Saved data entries
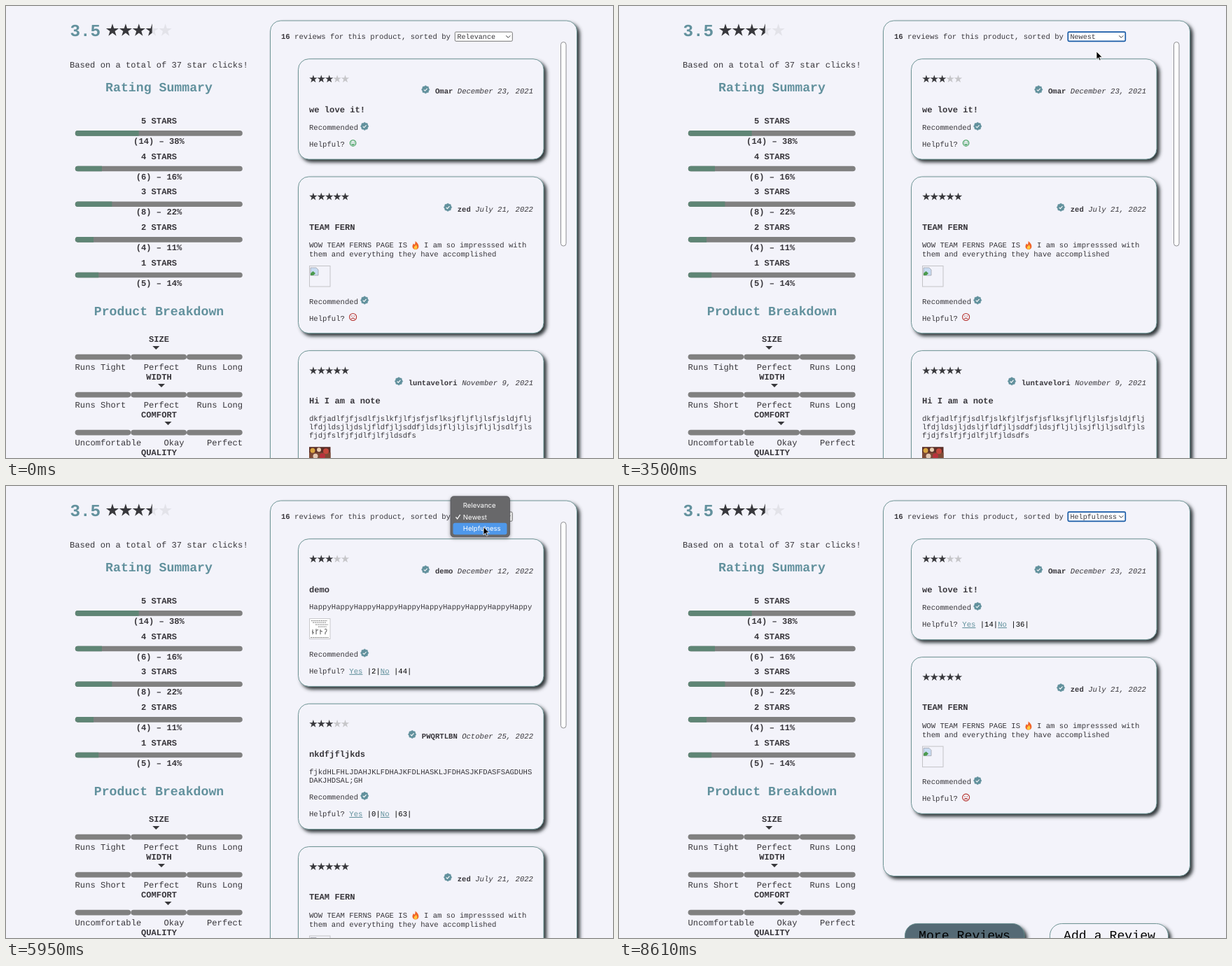
These frames come from a looping animation (867x646 px, 8680 ms). An HTML page:

```html
<!DOCTYPE html>
<html lang="en">
<head>
<meta charset="utf-8">
<title>Product reviews</title>
<style>
  html, body { margin: 0; width: 100%; height: 100%; overflow: hidden; background: #f3f3fa; }
  svg { display: block; }
  text { font: 10.61px "Liberation Mono", monospace; fill: #38363b; white-space: pre; text-rendering: geometricPrecision; }
  .m { font-size: 12.13px; }
  .l { font-size: 18.2px; }
  .xl { font-size: 24.26px; }
  .s { font-size: 10.1px; }
  .b { font-weight: bold; }
  .i { font-style: italic; }
  .k { fill: #000; }
  .teal { fill: #62919d; }
  .u { fill: #62919d; text-decoration: underline; }
  .mid { text-anchor: middle; }
  .end { text-anchor: end; }
  .menu text { font: 9.6px Inter, sans-serif; fill: #fff; }
  .box { fill: #f3f3fa; stroke: #628c8c; stroke-width: .9; filter: url(#shade); }
</style>
</head>
<body>
<svg id="stage" width="867" height="646" viewBox="0 0 867 646"></svg>
<script>
const LOOP = 8680, STEP = 70, CHAR = 6.366;
const INK = '#38383c', TEAL = '#62919d';

const text = (x, y, s, cls = '') => `<text x="${x}" y="${y}" class="${cls}">${s}</text>`;
const rect = (x, y, w, h, r, attrs) => `<rect x="${x}" y="${y}" width="${w}" height="${h}" rx="${r}" ${attrs}/>`;
const use = (id, x, y, attrs = '') => `<use href="#${id}" x="${x}" y="${y}" ${attrs}/>`;
const spikes = (n, R, r) => Array.from({ length: 2 * n }, (_, i) => {
  const a = Math.PI * (i / n - 0.5), d = i % 2 ? r : R;
  return (d * Math.cos(a)).toFixed(2) + ',' + (d * Math.sin(a)).toFixed(2);
}).join(' ');

const face = (id, r, color, mouth) => `<g id="${id}" fill="none" stroke="${color}" stroke-width="1.1">
  <circle r="${r}"/><path d="${mouth}"/><path d="M-1.7 -1.9v1.2M1.7 -1.9v1.2"/></g>`;

const defs = `<defs>
  <filter id="shade" x="-10%" y="-20%" width="125%" height="150%">
    <feDropShadow dx="3.8" dy="3.8" stdDeviation="2.8" flood-color="#30373b"/></filter>
  <filter id="soft" x="-20%" y="-20%" width="140%" height="150%">
    <feDropShadow dx="0" dy="1.5" stdDeviation="2.5" flood-opacity=".4"/></filter>
  <polygon id="star" points="${spikes(5, 6, 2.3)}"/>
  <polygon id="bigStar" points="${spikes(5, 9.6, 3.7)}"/>
  <clipPath id="half"><rect x="-10" y="-10" width="10" height="20"/></clipPath>
  <g id="badge"><polygon points="${spikes(8, 5.7, 4.8)}" fill="${TEAL}" stroke="${TEAL}" stroke-width=".6" stroke-linejoin="round"/>
    <path d="M-2.4 .2L-.7 1.900 2.4 -1.6" fill="none" stroke="#fff" stroke-width="1.1"/></g>
  ${face('happy', 4.2, '#2a9448', 'M-2.2 .9Q0 3.6 2.2 .9')}
  ${face('sad', 5, '#b5302c', 'M-2.3 2.8Q0 .2 2.3 2.8')}
  <g id="flame"><path d="M4.6 0C8 3 9.6 5 9.4 8 9.2 10.6 7.4 12 5 12 2.4 12 .5 10.4 .5 7.8 .5 6 1.4 5 1.8 3.6 2.6 4 3 4.6 3.2 5.3 4.4 4 4.9 2 4.6 0Z" fill="#f0632a"/>
    <path d="M5.2 5C7 7 7.6 8 7.4 9.6 7.1 11.2 6.2 11.8 5 11.8 3.6 11.8 2.6 10.8 2.7 9.4 2.8 8.4 3.4 8 3.6 7.2 4.6 7.4 5.2 6.4 5.2 5Z" fill="#ffc83d"/></g>
  <g id="broken"><rect x=".5" y=".5" width="29.5" height="29.5" fill="none" stroke="#c3c3c7"/>
    <path d="M2 3H10L13 6V14H2Z" fill="#c9dcf3" stroke="#9a9aa0" stroke-width=".7"/><path d="M2 14V11L5.5 8 9 11 6 14Z" fill="#4c9a4f"/></g>
  <g id="sketch"><rect x=".5" y=".5" width="29.5" height="29" fill="#fff" stroke="#c8c8cc"/>
    <path d="M3 3.5H26M5 6H24M9 9H27M13 12H25M2 27.5H28" stroke="#777" stroke-width="1" stroke-dasharray="2 .8"/>
    <path d="M5 16v7M10 15v8M16 16v7M4 19l3 2M10 18l3 -2M16 18l3 1M22 16q3 -2 3 1t-2 3v3" fill="none" stroke="#555"/></g>
  <g id="photo"><rect width="30.5" height="30" fill="#5a2f28"/><rect y="8" width="30.5" height="22" fill="#7d4a35"/>
    <circle cx="5" cy="5" r="3.5" fill="#d9a441"/><circle cx="14" cy="4" r="3" fill="#e8cdb0"/><circle cx="24" cy="6" r="4" fill="#c4483c"/>
    <circle cx="9" cy="13" r="3.5" fill="#e3c9b5"/><circle cx="19" cy="13" r="4" fill="#b8323c"/></g>
</defs>`;

// Left column
const summary = () => {
  let out = text(91.5, 42.7, '3.5', 'xl b teal') + text(91, 87.8, 'Based on a total of 37 star clicks!', 'm');
  for (let i = 0; i < 5; i++) out += use('bigStar', 152 + 18.9 * i, 34.9, `fill="${i < 3 ? INK : '#e3e3e9'}"`);
  out += `<g transform="translate(208.7 34.9)"><use href="#bigStar" fill="${INK}" clip-path="url(#half)"/></g>`;
  out += text(218.5, 122, 'Rating Summary', 'l b teal mid') + text(218.5, 441.5, 'Product Breakdown', 'l b teal mid');

  [[14, 38], [6, 16], [8, 22], [4, 11], [5, 14]].forEach(([count, pct], i) => {
    const y = 178.1 + 50.65 * i, w = 239 * pct / 100;
    out += text(218.5, y - 10, `${5 - i} STARS`, 'm b mid') + rect(98.8, y, 239, 7.6, 3.8, 'fill="#808080"');
    out += `<path d="M${98.8 + w} ${y}H102.6a3.8 3.8 0 0 0 0 7.6H${98.8 + w}Z" fill="#5f8575"/>`;
    out += text(218.5, y + 19, `(${count}) – ${pct}%`, 'm b mid');
  });

  [['SIZE', 214.3, 'Runs Tight', 'Perfect', 196.7, 'Runs Long'],
   ['WIDTH', 222, 'Runs Short', 'Perfect', 196.7, 'Runs Long'],
   ['COMFORT', 231.5, 'Uncomfortable', 'Okay', 225.4, 'Perfect'],
   ['QUALITY', 222, '', '', 0, '']].forEach(([name, mark, low, fit, fitX, high], i) => {
    const y = 480 + 54 * i;
    out += text(218.5, y, name, 'm b mid') + `<path d="M${mark - 5} ${y + 6}h10l-5 5z" fill="${INK}"/>`;
    for (let j = 0; j < 3; j++) out += rect(98.6 + 79.7 * j, y + 17.8, 79.7, 7.6, 3.8, 'fill="#808080"');
    out += text(98.6, y + 40, low, 'm') + text(fitX, y + 40, fit, 'm') + text(338, y + 40, high, 'm end');
  });
  return out;
};

// One review card; returns its markup and the top of the next one
const card = (top, r) => {
  const x = 433;
  let out = '', y = top + (r.body && !r.flame ? 100.4 : 101.2);
  for (let i = 0; i < 5; i++) out += use('star', 438.9 + 11.4 * i, top + 28.7, `fill="${i < r.stars ? INK : '#c6c6c9'}"`);
  out += text(753, top + 49.7, `<tspan class="b">${r.name}</tspan> <tspan class="i">${r.date}</tspan>`, 'end');
  out += use('badge', 753 - CHAR * (r.name.length + r.date.length + 1) - 13.7, top + 43.7);
  out += text(x, top + 75.8, r.title, 'm b');
  if (r.body) {
    if (r.flame) out += use('flame', 580, y - 9.2) + text(597, y, r.flame);
    r.body.forEach((line, i) => {
      if (i) y += r.flame ? 12.8 : 12.1;
      out += text(x, y, line);
    });
    if (r.pic) out += use(r.pic, x, y + 13);
    y += r.pic ? 67.5 : 24;
  }
  out += text(x, y, 'Recommended') + use('badge', 512.2, y - 5);
  y += 24.2;
  out += text(x, y, 'Helpful?');
  if (r.votes) {
    const [yes, no] = r.votes;
    out += text(x + 9 * CHAR, y, `<tspan class="u">Yes</tspan> |${yes}|<tspan class="u">No</tspan> |${no}|`, 'k');
    y += 0.6;
  } else out += use(r.face, 495.6, y - 5.2);
  const bottom = y + 18;
  return [rect(417.5, top, 350.5, bottom - top, 15, 'class="box"') + out, bottom + 24.9];
};

const list = (id, height, thumb, reviews) => {
  let out = rect(377.5, 21, 438, height, 15, 'class="box"'), top = 75.7;
  for (const r of reviews) {
    const [markup, next] = card(top, r);
    out += markup;
    top = next;
  }
  if (thumb) out += rect(792.5, 51.5, 7.5, thumb, 3.75, 'fill="#fff" stroke="#8c8c90"');
  return `<g id="${id}">${out}</g>`;
};

const love = { stars: 3, name: 'Omar', date: 'December 23, 2021', title: 'we love it!', face: 'happy' };
const team = { stars: 5, name: 'zed', date: 'July 21, 2022', title: 'TEAM FERN', pic: 'broken', face: 'sad',
  body: ['WOW TEAM FERNS PAGE IS', 'them and everything they have accomplished'], flame: 'I am so impresssed with' };
const note = { stars: 5, name: 'luntavelori', date: 'November 9, 2021', title: 'Hi I am a note', pic: 'photo', face: 'happy',
  body: ['dkfjadlfjfjsdlfjslkfjlfjsfjsflksjfljfljlsfjsldjflj', 'lfdjldsjljdsljfldfjljsddfjldsjfljljlsjfljljsdlfjls', 'fjdjfslfjfjdlfjlfjldsdfs'] };
const demo = { stars: 3, name: 'demo', date: 'December 12, 2022', title: 'demo', pic: 'sketch', votes: [2, 44],
  body: ['Happy'.repeat(10)] };
const keys = { stars: 3, name: 'PWQRTLBN', date: 'October 25, 2022', title: 'nkdfjfljkds', votes: [0, 63],
  body: ['fjkdHLFHLJDAHJKLFDHAJKFDLHASKLJFDHASJKFDASFSAGDUHS', 'DAKJHDSAL;GH'] };

const pill = (id, x, w, label) => rect(x, 625.5, w, 36, 17, `id="${id}" class="box"`) + text(x + 19.5, 647.5, label, 'l k');

const OPTIONS = ['Relevance', 'Newest', 'Helpfulness'];
const menu = `<g id="menu" class="menu">${rect(635, 0, 84.5, 58, 4.5, 'fill="#68686b" stroke="#555558" stroke-width=".8" filter="url(#soft)"')}
  ${rect(638.5, 0, 77, 16.7, 3, 'id="hover" fill="#4f98ea"')}
  ${OPTIONS.map((o, i) => text(652.8, 16.2 + 16.7 * i, o)).join('')}
  <path id="tick" d="M642.5 0l2.2 2.7 4 -6" fill="none" stroke="#fff" stroke-width="1.3"/></g>`;

const $ = id => document.getElementById(id);
$('stage').innerHTML = defs + summary() +
  list('relevance', 720, 291.5, [love, team, note]) +
  list('newest', 720, 294.5, [demo, keys, team]) +
  list('helpful', 536.5, 0, [{ ...love, votes: [14, 36] }, team]) +
  `<g id="buttons">${pill('more', 408.5, 170.5, 'More Reviews')}${pill('add', 615.5, 169, 'Add a Review')}</g>` +
  text(393, 47.3, '<tspan class="b">16</tspan> reviews for this product, sorted by') +
  rect(641.3, 37.1, 82, 13.2, 1.5, 'id="select" fill="#fff"') +
  '<text id="choice" x="644.5" y="47.2" class="s"></text>' +
  `<path d="M714.3 42.3l3 3 3 -3" fill="none" stroke="${INK}"/>` + menu +
  '<path id="cursor" d="M0 0V11.3L2.7 8.9 4.4 12.9 6.2 12.1 4.5 8.2H8.2Z" fill="#000" stroke="#fff" stroke-width=".8"/>';

// Pointer path: time, x, y
const PATH = [
  [70, 98, 632], [140, 235, 455], [280, 610, 100], [350, 744, 22], [420, 664, 14],
  [630, 664, 14], [910, 685, 44], [1120, 678, 41], [2170, 678, 41], [2380, 680, 56], [3080, 682, 65],
  [4480, 682, 65], [4690, 694, 44], [5320, 694, 44], [5880, 683, 58], [6160, 679, 60],
  [7630, 679, 60], [7980, 614, 398], [8120, 614, 398], [8400, 560, 560], [8540, 508, 632], [8610, 495, 652], [LOOP, 495, 652]
];
const MENUS = [{ open: 1470, close: 2870, end: 3150, top: 31.5, pick: 0 }, { open: 4830, close: 5950, end: 6230, top: 14.8, pick: 1 }];

const pointer = t => {
  const i = Math.max(1, PATH.findIndex(p => p[0] >= t));
  const [t0, x0, y0] = PATH[i - 1], [t1, x1, y1] = PATH[i];
  const k = (t - t0) / (t1 - t0);
  return [x0 + (x1 - x0) * k, y0 + (y1 - y0) * k];
};
const show = (id, on) => { $(id).style.display = on ? '' : 'none'; };

function draw(t) {
  const [x, y] = pointer(t);
  show('cursor', t >= 70);
  $('cursor').setAttribute('transform', `translate(${x} ${y})`);

  show('relevance', t < 3570);
  show('newest', t >= 3570 && t < 6580);
  show('helpful', t >= 6580);
  show('buttons', t >= 6580);
  $('more').style.fill = t >= 8540 ? '#546b74' : '';

  const m = MENUS.find(m => t >= m.open && t < m.end);
  show('menu', m);
  if (m) {
    const row = Math.max(0, Math.min(2, Math.floor((y - m.top - 4.5) / 16.7)));
    $('menu').setAttribute('transform', `translate(0 ${m.top})`);
    $('menu').style.opacity = Math.min(1, (m.end - t) / (m.end - m.close));
    $('hover').setAttribute('y', 4.5 + 16.7 * row);
    $('tick').setAttribute('transform', `translate(0 ${12.8 + 16.7 * m.pick})`);
  }

  const focus = t >= 1470 && (!m || t < m.open + 350);
  $('select').setAttribute('stroke', focus ? '#185ba6' : '#767676');
  $('select').setAttribute('stroke-width', focus ? 1.7 : 1);
  $('choice').textContent = OPTIONS[t < 3150 ? 0 : t < 6230 ? 1 : 2];
}

const start = performance.now();
function tick() {
  const t = (performance.now() - start) % LOOP;
  draw(Math.floor(t / STEP) * STEP);
  requestAnimationFrame(tick);
}
tick();
</script>
</body>
</html>
```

» PROBLEM STATEMENT
If a line in the entries holds the string "spikes", copy it.

» ANSWER SECTION
const spikes = (n, R, r) => Array.from({ length: 2 * n }, (_, i) => {
  <polygon id="star" points="${spikes(5, 6, 2.3)}"/>
  <polygon id="bigStar" points="${spikes(5, 9.6, 3.7)}"/>
  <g id="badge"><polygon points="${spikes(8, 5.7, 4.8)}" fill="${TEAL}" stroke="${TEAL}" stroke-width=".6" stroke-linejoin="round"/>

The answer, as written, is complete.